Creators Gina Prince-Bythewood and Reggie Rock Bythewood hope to spark a conversation about race relations and police corruption in modern-day America, but fall short. The case, which somewhat inexplicably incorporates the underreported death of a black teenager, is a bit of a yawner — the real-life twists and turns in the death of Michael Brown in Ferguson, Mo., are far more compelling. And the No. 1 suspect in the black teen’s death, a rich businessman who wants to build a mega-jail, is nothing more than a country-fried caricature. He’s played by Richard Dreyfuss, who seems to have picked up his accent from binge-watching “Designing Women.”
In terms of generating debate at the dinner table, the Bythewoods can’t hold a candle to the third season of ABC’s “American Crime,” also set in North Carolina.
“Shots” works best when it steps off the soap box and takes a street-level perspective. In one of the most moving moments of the first six episodes, the grieving mothers of the two slain children are chauffeured separately to a talk-show appearance, the radio blaring news reports in each vehicle. The white mother orders the limo driver to turn it off. The black mother clearly wants to do the same, but stops herself — she’s been conditioned not to make such requests. It’s a quiet but effective statement on privilege.
In another scene, oily Sheriff Platt (Will Patton) teaches Terry a lesson by pulling over a white family on the highway and ordering the prosecutor to frisk the suspects. Nothing shocking happens, but the scene is more tense than a four-car chase.
And then there’s Lathan. The actress seemed poised for stardom after a breakout role in 2000’s “Love & Basketball,” created by Prince-Bythewood, but never got another opportunity to showcase her depth and talent. This is finally it. Her Akino is a hard-drinking, seductive, volatile mother who lets her daughter’s nanny know she doesn’t appreciate her enforcing bedtime by hurling a vase near her head. She’s also vulnerable, especially when threatened with separation from her child.

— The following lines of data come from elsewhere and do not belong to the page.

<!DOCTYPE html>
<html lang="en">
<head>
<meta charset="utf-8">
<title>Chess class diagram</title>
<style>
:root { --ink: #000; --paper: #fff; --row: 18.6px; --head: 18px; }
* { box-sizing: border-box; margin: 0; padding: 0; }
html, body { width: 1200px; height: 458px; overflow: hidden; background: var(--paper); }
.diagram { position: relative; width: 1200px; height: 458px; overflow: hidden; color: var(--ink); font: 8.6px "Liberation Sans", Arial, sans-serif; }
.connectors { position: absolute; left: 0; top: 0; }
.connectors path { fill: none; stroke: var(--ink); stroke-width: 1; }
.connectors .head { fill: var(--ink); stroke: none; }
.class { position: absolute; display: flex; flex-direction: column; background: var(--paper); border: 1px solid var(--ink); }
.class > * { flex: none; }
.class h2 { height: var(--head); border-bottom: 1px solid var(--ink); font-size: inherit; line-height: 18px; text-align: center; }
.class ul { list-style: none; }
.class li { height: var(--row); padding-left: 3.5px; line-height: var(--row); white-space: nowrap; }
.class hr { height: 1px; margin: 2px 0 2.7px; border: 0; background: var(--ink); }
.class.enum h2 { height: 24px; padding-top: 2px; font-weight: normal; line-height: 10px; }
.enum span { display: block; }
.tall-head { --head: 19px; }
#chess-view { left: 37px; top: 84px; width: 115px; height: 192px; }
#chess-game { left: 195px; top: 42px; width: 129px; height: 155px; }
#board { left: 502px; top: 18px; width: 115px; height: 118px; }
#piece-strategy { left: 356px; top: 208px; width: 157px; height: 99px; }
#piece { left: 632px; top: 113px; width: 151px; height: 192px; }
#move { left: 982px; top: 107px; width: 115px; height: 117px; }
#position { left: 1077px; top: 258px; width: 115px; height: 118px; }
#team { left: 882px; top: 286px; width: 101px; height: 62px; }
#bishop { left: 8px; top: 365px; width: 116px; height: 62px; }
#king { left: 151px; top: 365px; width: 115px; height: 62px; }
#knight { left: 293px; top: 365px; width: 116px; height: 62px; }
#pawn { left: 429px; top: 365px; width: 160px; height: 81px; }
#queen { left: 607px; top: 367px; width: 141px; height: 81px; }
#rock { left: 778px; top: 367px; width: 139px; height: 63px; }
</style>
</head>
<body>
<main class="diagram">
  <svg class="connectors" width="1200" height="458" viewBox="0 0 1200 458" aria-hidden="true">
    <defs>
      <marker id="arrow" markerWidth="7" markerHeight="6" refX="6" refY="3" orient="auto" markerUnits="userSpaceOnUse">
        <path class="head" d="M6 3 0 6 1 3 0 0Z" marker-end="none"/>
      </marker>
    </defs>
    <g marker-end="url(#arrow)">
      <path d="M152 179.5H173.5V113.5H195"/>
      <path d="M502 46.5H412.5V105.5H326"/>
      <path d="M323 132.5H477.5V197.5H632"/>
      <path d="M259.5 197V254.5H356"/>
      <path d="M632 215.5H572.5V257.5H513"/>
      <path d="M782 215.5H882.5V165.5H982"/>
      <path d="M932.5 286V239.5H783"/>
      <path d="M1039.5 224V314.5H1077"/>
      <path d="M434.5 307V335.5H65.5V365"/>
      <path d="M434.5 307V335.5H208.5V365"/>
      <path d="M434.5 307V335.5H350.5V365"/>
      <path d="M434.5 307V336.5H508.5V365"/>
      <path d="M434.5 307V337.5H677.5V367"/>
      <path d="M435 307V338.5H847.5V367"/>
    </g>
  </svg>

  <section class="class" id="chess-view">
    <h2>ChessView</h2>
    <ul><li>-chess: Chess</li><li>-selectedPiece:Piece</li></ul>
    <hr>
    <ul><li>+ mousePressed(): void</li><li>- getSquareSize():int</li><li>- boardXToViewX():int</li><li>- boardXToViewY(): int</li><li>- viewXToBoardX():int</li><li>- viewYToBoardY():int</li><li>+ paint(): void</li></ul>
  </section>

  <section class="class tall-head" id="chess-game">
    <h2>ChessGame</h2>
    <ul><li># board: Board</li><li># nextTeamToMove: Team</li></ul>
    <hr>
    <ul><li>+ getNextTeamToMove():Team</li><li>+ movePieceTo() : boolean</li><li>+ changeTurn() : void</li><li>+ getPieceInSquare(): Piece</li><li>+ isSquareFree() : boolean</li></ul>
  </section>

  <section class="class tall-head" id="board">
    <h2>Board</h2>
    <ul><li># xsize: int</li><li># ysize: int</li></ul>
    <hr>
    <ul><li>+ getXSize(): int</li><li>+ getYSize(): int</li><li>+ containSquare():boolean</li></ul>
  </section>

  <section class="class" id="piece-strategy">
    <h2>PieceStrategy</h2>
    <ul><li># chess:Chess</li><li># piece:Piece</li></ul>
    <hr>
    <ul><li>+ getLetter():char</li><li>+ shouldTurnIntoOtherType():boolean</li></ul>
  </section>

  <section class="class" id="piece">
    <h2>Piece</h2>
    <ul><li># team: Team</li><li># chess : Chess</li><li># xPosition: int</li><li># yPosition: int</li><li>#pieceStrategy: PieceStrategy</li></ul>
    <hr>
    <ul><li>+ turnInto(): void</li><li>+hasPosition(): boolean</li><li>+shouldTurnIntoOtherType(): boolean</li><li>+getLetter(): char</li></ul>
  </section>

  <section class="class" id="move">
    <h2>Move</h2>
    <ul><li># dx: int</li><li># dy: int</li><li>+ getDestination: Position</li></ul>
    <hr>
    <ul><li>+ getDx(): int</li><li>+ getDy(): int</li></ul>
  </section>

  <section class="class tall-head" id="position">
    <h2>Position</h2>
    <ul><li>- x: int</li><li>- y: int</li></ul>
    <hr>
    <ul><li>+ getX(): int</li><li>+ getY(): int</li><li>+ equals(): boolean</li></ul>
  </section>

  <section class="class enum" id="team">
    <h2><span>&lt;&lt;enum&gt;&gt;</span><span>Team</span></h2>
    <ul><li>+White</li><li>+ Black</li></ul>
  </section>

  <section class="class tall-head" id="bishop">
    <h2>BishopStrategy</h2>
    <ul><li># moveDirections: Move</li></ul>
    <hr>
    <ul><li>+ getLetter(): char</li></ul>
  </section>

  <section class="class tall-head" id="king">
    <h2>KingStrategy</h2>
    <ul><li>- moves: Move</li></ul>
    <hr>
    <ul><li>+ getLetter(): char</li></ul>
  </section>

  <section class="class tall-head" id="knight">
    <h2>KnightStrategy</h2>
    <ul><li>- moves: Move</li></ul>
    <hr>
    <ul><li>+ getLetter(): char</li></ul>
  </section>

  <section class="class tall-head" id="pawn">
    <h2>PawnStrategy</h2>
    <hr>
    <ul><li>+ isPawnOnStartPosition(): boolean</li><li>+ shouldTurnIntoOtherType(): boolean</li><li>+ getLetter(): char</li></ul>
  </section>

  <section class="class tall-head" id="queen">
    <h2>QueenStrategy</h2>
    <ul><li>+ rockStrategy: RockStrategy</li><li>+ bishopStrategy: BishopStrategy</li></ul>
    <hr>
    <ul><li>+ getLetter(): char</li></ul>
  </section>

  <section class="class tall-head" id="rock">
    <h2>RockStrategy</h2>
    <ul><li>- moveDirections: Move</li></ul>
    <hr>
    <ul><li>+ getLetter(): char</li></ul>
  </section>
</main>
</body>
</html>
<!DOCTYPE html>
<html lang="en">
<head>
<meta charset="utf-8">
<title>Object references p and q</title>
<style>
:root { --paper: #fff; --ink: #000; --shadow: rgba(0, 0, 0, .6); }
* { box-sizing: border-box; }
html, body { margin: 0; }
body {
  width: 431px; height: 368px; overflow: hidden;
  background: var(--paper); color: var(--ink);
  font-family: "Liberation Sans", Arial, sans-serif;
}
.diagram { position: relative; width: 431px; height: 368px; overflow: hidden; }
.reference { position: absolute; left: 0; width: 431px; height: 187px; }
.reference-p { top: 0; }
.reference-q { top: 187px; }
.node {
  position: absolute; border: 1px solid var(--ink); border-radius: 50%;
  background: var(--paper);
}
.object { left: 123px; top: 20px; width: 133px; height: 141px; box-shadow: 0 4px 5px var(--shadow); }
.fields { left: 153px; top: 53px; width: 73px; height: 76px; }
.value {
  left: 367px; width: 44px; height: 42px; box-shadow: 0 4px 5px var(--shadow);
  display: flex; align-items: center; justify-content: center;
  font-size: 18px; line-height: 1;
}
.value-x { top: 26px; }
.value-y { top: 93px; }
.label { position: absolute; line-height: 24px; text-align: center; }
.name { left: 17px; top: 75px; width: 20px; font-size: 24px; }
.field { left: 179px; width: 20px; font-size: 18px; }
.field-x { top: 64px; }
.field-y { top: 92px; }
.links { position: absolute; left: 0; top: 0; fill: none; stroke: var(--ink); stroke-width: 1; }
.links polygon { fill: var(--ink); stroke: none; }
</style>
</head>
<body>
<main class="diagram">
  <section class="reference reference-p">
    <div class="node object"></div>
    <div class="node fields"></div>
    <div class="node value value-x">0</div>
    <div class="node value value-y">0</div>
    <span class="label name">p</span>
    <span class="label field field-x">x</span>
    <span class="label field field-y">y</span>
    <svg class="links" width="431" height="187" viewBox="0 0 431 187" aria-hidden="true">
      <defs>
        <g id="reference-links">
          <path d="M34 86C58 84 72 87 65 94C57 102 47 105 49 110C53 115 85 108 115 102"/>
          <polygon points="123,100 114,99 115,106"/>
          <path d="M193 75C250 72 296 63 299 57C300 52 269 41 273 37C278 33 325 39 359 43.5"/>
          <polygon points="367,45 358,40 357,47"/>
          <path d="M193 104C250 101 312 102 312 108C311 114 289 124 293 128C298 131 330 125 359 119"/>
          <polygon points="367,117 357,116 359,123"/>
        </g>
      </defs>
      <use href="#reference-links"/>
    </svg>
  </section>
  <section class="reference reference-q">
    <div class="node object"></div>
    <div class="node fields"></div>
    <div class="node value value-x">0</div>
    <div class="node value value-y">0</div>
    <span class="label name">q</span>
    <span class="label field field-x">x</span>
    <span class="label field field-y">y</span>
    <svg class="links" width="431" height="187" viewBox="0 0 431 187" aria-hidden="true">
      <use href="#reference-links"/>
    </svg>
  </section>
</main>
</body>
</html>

It’s the kind of performance that makes you wish “Shots” was firing on all cylinders. The fact that it’s only occasionally on target will have to suffice.